- I think of Esther, who approached Xerxes humbly and revealed that she was Jewish and that her people were in peril because of his ruling. In her case God’s people were going to be killed off, and she did not approach the king with pride or a show of charisma. Her appeal was Christ-like.
- I think of Peter, who thought he was righteously taking a stand for Jesus when the mob came for him. He pulled out his sword and clipped a guy’s ear just to show how much he was willing to serve Jesus. Only, this wasn’t what Jesus wanted. Jesus didn’t ask to be defended. It was necessary for him to submit to the “victory” of the enemy, because it had to be fulfilled in order for God to have the victory of resurrection.
Let’s take a modern example: When the American Family Association refuses to accept mail with a Harvey Milk stamp on it, for example, an organization is merely “taking a stand” in order to make a statement. It does nobody any good. Your “stand” only tells people you are stubborn about a point of view that needs explaining within the context of a religion most of the world doesn’t understand—maybe not even you.

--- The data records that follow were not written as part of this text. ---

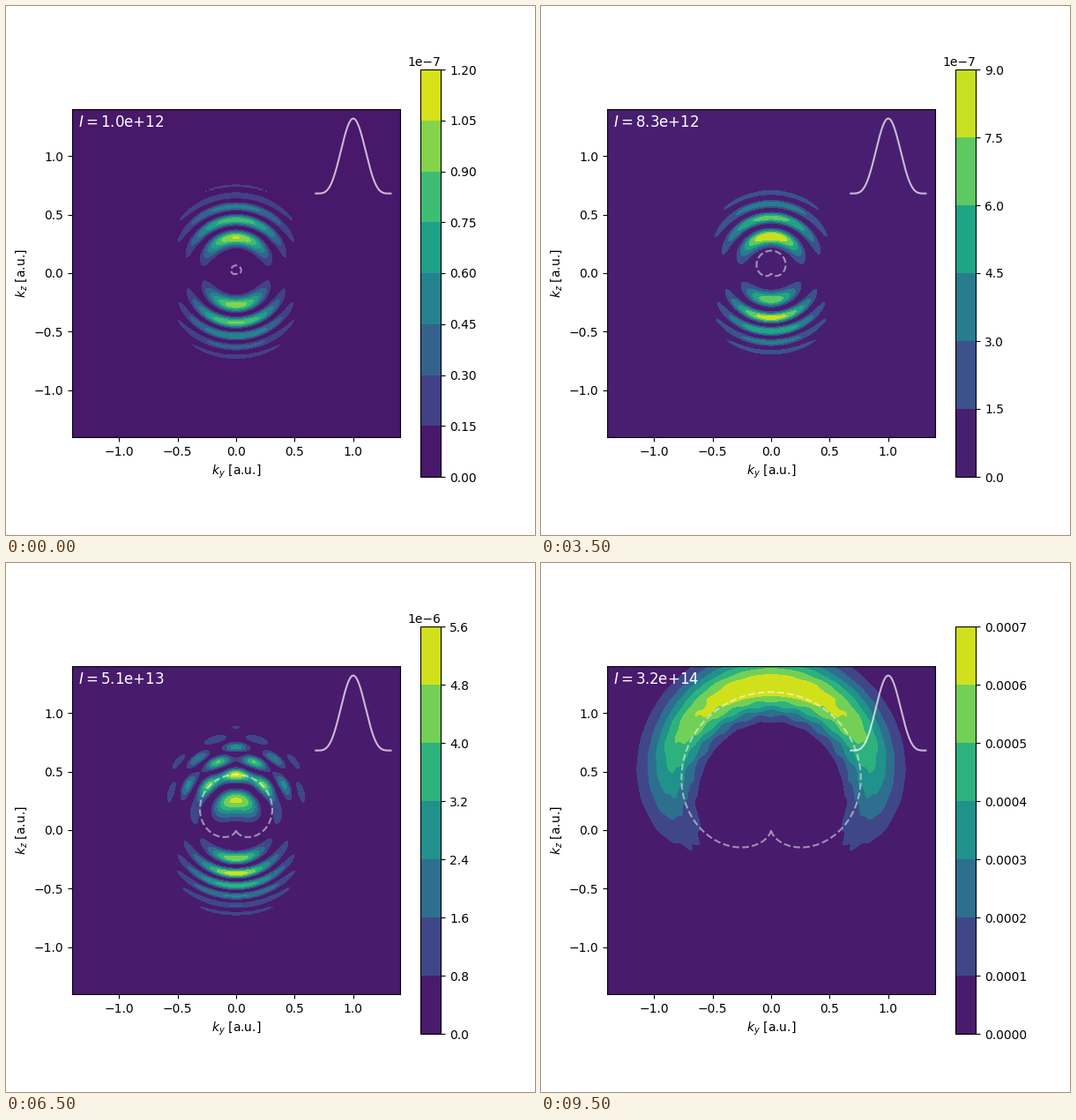
Recreate the animation shown at these times as a matplotlib script. Size 600 px wide and 600 px high, loop 10 s.

```python
import numpy as np
import matplotlib.pyplot as plt
from matplotlib.animation import FuncAnimation

FRAMES, INTERVAL = 20, 500
OMEGA = 45.5634 / 800          # 800 nm carrier, atomic units
IP = 0.5                       # ionisation potential
ATOMIC_INTENSITY = 3.50945e16  # W/cm^2
K_MAX, K_POINTS, T_POINTS = 1.4, 201, 600

intensities = np.logspace(12, 14.5, FRAMES)
k = np.linspace(-K_MAX, K_MAX, K_POINTS)
ky, kz = np.meshgrid(k, k)
# Momentum-space ground state of hydrogen
ground = 2 * np.sqrt(2) / np.pi / (ky**2 + kz**2 + 1) ** 2
phase = np.linspace(-np.pi, np.pi, T_POINTS, endpoint=False)


def peak_potential(intensity):
    return np.sqrt(intensity / ATOMIC_INTENSITY / 2) / OMEGA


def potential(phi, peak):
    """Single-cycle circular pulse with a cos^2 envelope."""
    envelope = peak * (1 + np.cos(phi)) / 2
    return envelope * np.sin(phi), envelope * np.cos(phi)


def distribution(peak):
    """Photoelectron momentum distribution, strong-field approximation."""
    c, s, s2 = np.cos(phase), np.sin(phase), np.sin(2 * phase)
    pot_y, pot_z = potential(phase, peak)
    time = phase / OMEGA
    drift_y = -peak * (c + np.cos(2 * phase) / 4) / 2 / OMEGA
    drift_z = peak * (s + phase / 2 + s2 / 4) / 2 / OMEGA
    quiver = peak**2 * (1.5 * phase + 2 * s + s2 / 4) / 8 / OMEGA

    # The Volkov phase factorises into a ky part and a kz part
    column = k[:, None]
    wave_y = np.exp(1j * (column**2 / 2 * time - column * drift_y))
    wave_z = np.exp(1j * (column**2 / 2 * time - column * drift_z
                          + quiver + IP * time))
    sum_y = (wave_z * pot_y) @ wave_y.T
    sum_z = (wave_z * pot_z) @ wave_y.T
    dt = 2 * np.pi / OMEGA / T_POINTS
    return np.abs(ground * (ky * sum_y + kz * sum_z) * dt) ** 2


fig = plt.figure(figsize=(6, 6), dpi=100)


def draw(frame):
    fig.clear()
    ax = fig.add_subplot()
    intensity = intensities[frame]
    peak = peak_potential(intensity)

    filled = ax.contourf(k, k, distribution(peak))
    fig.colorbar(filled, ax=ax)

    phi = np.linspace(-np.pi, np.pi, 400)
    ax.plot(*potential(phi, peak), "--", color="white", alpha=0.5)
    ax.plot(1 + 0.32 * phi / np.pi, 0.68 + 0.64 * np.cos(phi / 2) ** 4,
            color="white", alpha=0.7)
    ax.text(-1.35, 1.25, f"$I=${intensity:.1e}", color="white", fontsize=12)

    ax.set(xlim=(-K_MAX, K_MAX), ylim=(-K_MAX, K_MAX), aspect="equal",
           xlabel="$k_y$ [a.u.]", ylabel="$k_z$ [a.u.]")
    return []


animation = FuncAnimation(fig, draw, frames=FRAMES, interval=INTERVAL,
                          repeat=True)
plt.show()
```
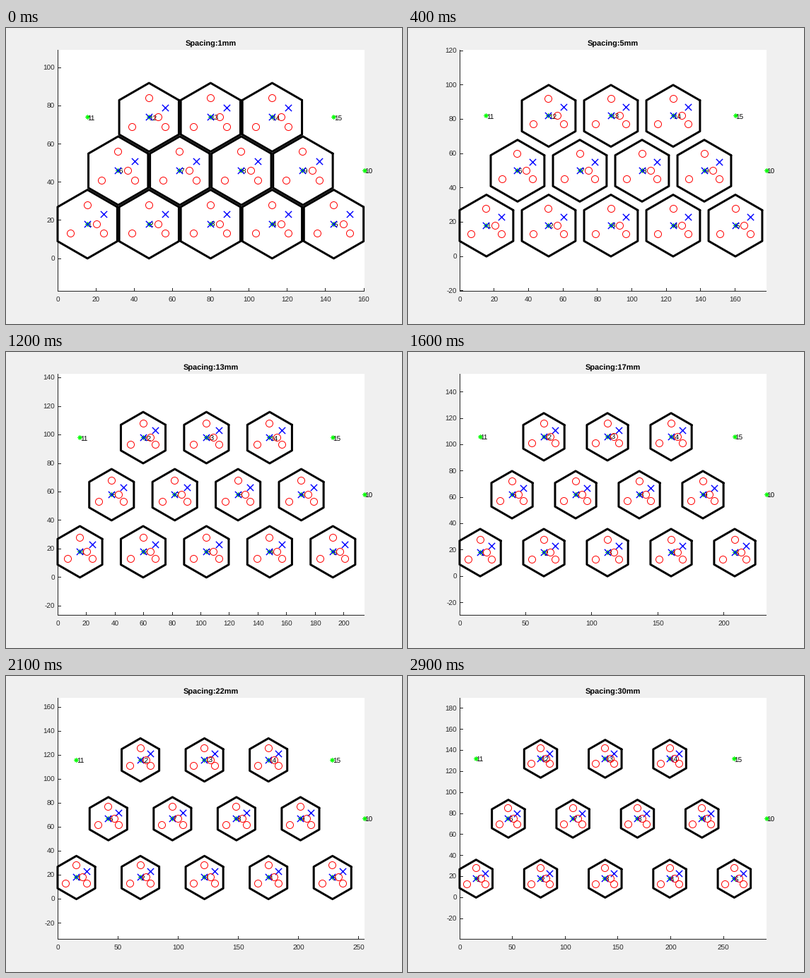
Animation, 560 px wide and 420 px high, one loop 3000 ms. Source, as a matplotlib script:

```python
import numpy as np
import matplotlib.pyplot as plt
from matplotlib.animation import FuncAnimation
from matplotlib.patches import Rectangle

W, H, DPI = 560, 420, 80
PX = 72 / DPI                       # points per pixel
LEFT, RIGHT, TOP, BOTTOM = 73, 507, 31, 374
MID_Y = 202.5
FLOOR = 0.45                        # turns pixel rounding into flooring
INK = "#262626"

R = 18                              # hexagon radius in mm
HALF = R * np.sqrt(3) / 2
EMPTY = {10, 11, 15}                # grid nodes without a hexagon

ANGLES = np.radians(np.arange(30, 391, 60))
HEX_X, HEX_Y = R * np.cos(ANGLES), R * np.sin(ANGLES)
C30 = 10 * np.cos(np.pi / 6)
RINGS = np.array([(0, 10), (5, 0), (-C30, -5), (C30, -5)])
CROSSES = np.array([(0, 0), (C30, 5)])
STAR, CROSS = (8, 2, 0), (4, 2, 45)

plt.rcParams["font.family"] = "Liberation Sans"
plt.rcParams["text.hinting"] = "none"

fig = plt.figure(figsize=(W / DPI, H / DPI), dpi=DPI, facecolor="#f0f0f0")
ax = fig.add_axes([0, 0, 1, 1])


def label(x, y, text, size=10, **kw):
    ax.text(x, y, text, fontsize=size * PX, va="baseline", **kw)


def line(xs, ys, color=INK, width=1, **kw):
    ax.plot(xs, ys, color=color, lw=width * PX, **kw)


def marks(xs, ys, marker, color, size, z):
    ax.plot(np.subtract(xs, FLOOR), np.subtract(ys, FLOOR), ls="none",
            marker=marker, ms=size * PX, mfc="none", mec=color, mew=PX,
            zorder=z)


def ticks(lo, hi, step):
    return range(int(np.ceil(lo / step)) * step, int(hi) + 1, step)


def grid(spacing):
    """Yield the number and centre of each of the 15 nodes, in mm."""
    dx = 2 * HALF + spacing
    for row in range(3):
        for col in range(5):
            yield (5 * row + col + 1,
                   HALF + (col + 0.5 * (row == 1)) * dx,
                   R + row * (1.5 * R + spacing))


def draw_axes(px, py, x_max, y_min, y_max):
    base = BOTTOM - 1
    ax.add_patch(Rectangle((LEFT, TOP), RIGHT - LEFT, BOTTOM - TOP,
                           fc="white", ec="none", zorder=0))
    line([LEFT, LEFT], [TOP, base], zorder=1)
    line([LEFT, RIGHT - 1], [base, base], zorder=1)
    for t in ticks(0, x_max, 20 if x_max < 220 else 50):
        line([px(t) - FLOOR] * 2, [base - 4, base], zorder=1)
        label(px(t), 389, str(t), ha="center", color=INK)
    for t in ticks(y_min, y_max, 20):
        line([LEFT, LEFT + 4], [py(t) - FLOOR] * 2, zorder=1)
        label(68.8, py(t) + 3.8, str(t), ha="right", color=INK)


def draw(i):
    spacing = i + 1
    nodes = list(grid(spacing))
    x_max = max(x for _, x, _ in nodes)
    y_mid = (nodes[-1][2] + R) / 2
    scale = (RIGHT - LEFT) / x_max
    y_half = 171.2 / scale

    def px(x):
        return LEFT + x * scale

    def py(y):
        return MID_Y - (y - y_mid) * scale

    ax.clear()
    ax.set(xlim=(0, W), ylim=(H, 0))
    ax.axis("off")
    draw_axes(px, py, x_max, y_mid - y_half, y_mid + y_half)
    label(290, 26, f"Spacing:{spacing}mm", 11, ha="center", weight="bold")

    for n, x, y in nodes:
        marks([px(x)], [py(y)], STAR, "#00ff00", 6, 3)
        label(px(x) + 0.3, py(y) + 4, str(n), zorder=4)
        if n in EMPTY:
            continue
        line(px(x + HEX_X), py(y + HEX_Y), "black", 3, zorder=2,
             solid_joinstyle="round", solid_capstyle="round")
        marks(px(x + CROSSES[:, 0]), py(y + CROSSES[:, 1]), CROSS, "blue",
              13, 5)
        marks(px(x + RINGS[:, 0]), py(y + RINGS[:, 1]), "o", "red", 10, 6)
    return []


anim = FuncAnimation(fig, draw, frames=30, interval=100, repeat=True)
plt.show()
```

Now let’s suppose you are a baker of some sort and someone wants you to bake them a cake with a certain message on it you disagree with. Now if that person was gay, and you didn’t believe in being gay, and you didn’t want to make them a good ol’ fashion birthday cake—that would be rude. But if they want you to bake a cake celebrating a value you do not hold, and you decline to design the cake for them, that can be posturing appropriately for what you believe. But how you decline and the message you give that person when you decline—that can make a difference. Are you kind? Do you tell them to just up and scram? Do you cite scripture for them about why they’re wrong, without even so much as asking them if they believe anything about religion that you do? Posturing. It makes a difference.
As Jonathan Martin has said, we should “not treat any persons as political issues, but would rather adopt a simple, gospel-shaped posture.”
Want to “take a stand” for something? Or even against something? Are you outraged? Zealous? Passionate? Maybe it is a time to “take a stand.” But ask yourself what for:
If it’s merely to pat yourself on the back, it’s not worth it.
If it’s merely going to be rash and reckless, it’s not worth it.
If it’s merely to let people know you are just one more of the people with your belief, it’s not worth it.
If it’s merely to competitively show your enemies you want a fight, it’s not worth it.
If it’s merely to appease a God who you believe is rewarding you with righteousness based on your public gestures alone,
it’s not worth it.
If it’s merely about protecting a privilege, it’s not worth it.
And if it’s done to make yourself look righteous, it’s definitely not worth it.
God never commanded us to posture from our ego. Take a knee. Let God do the standing.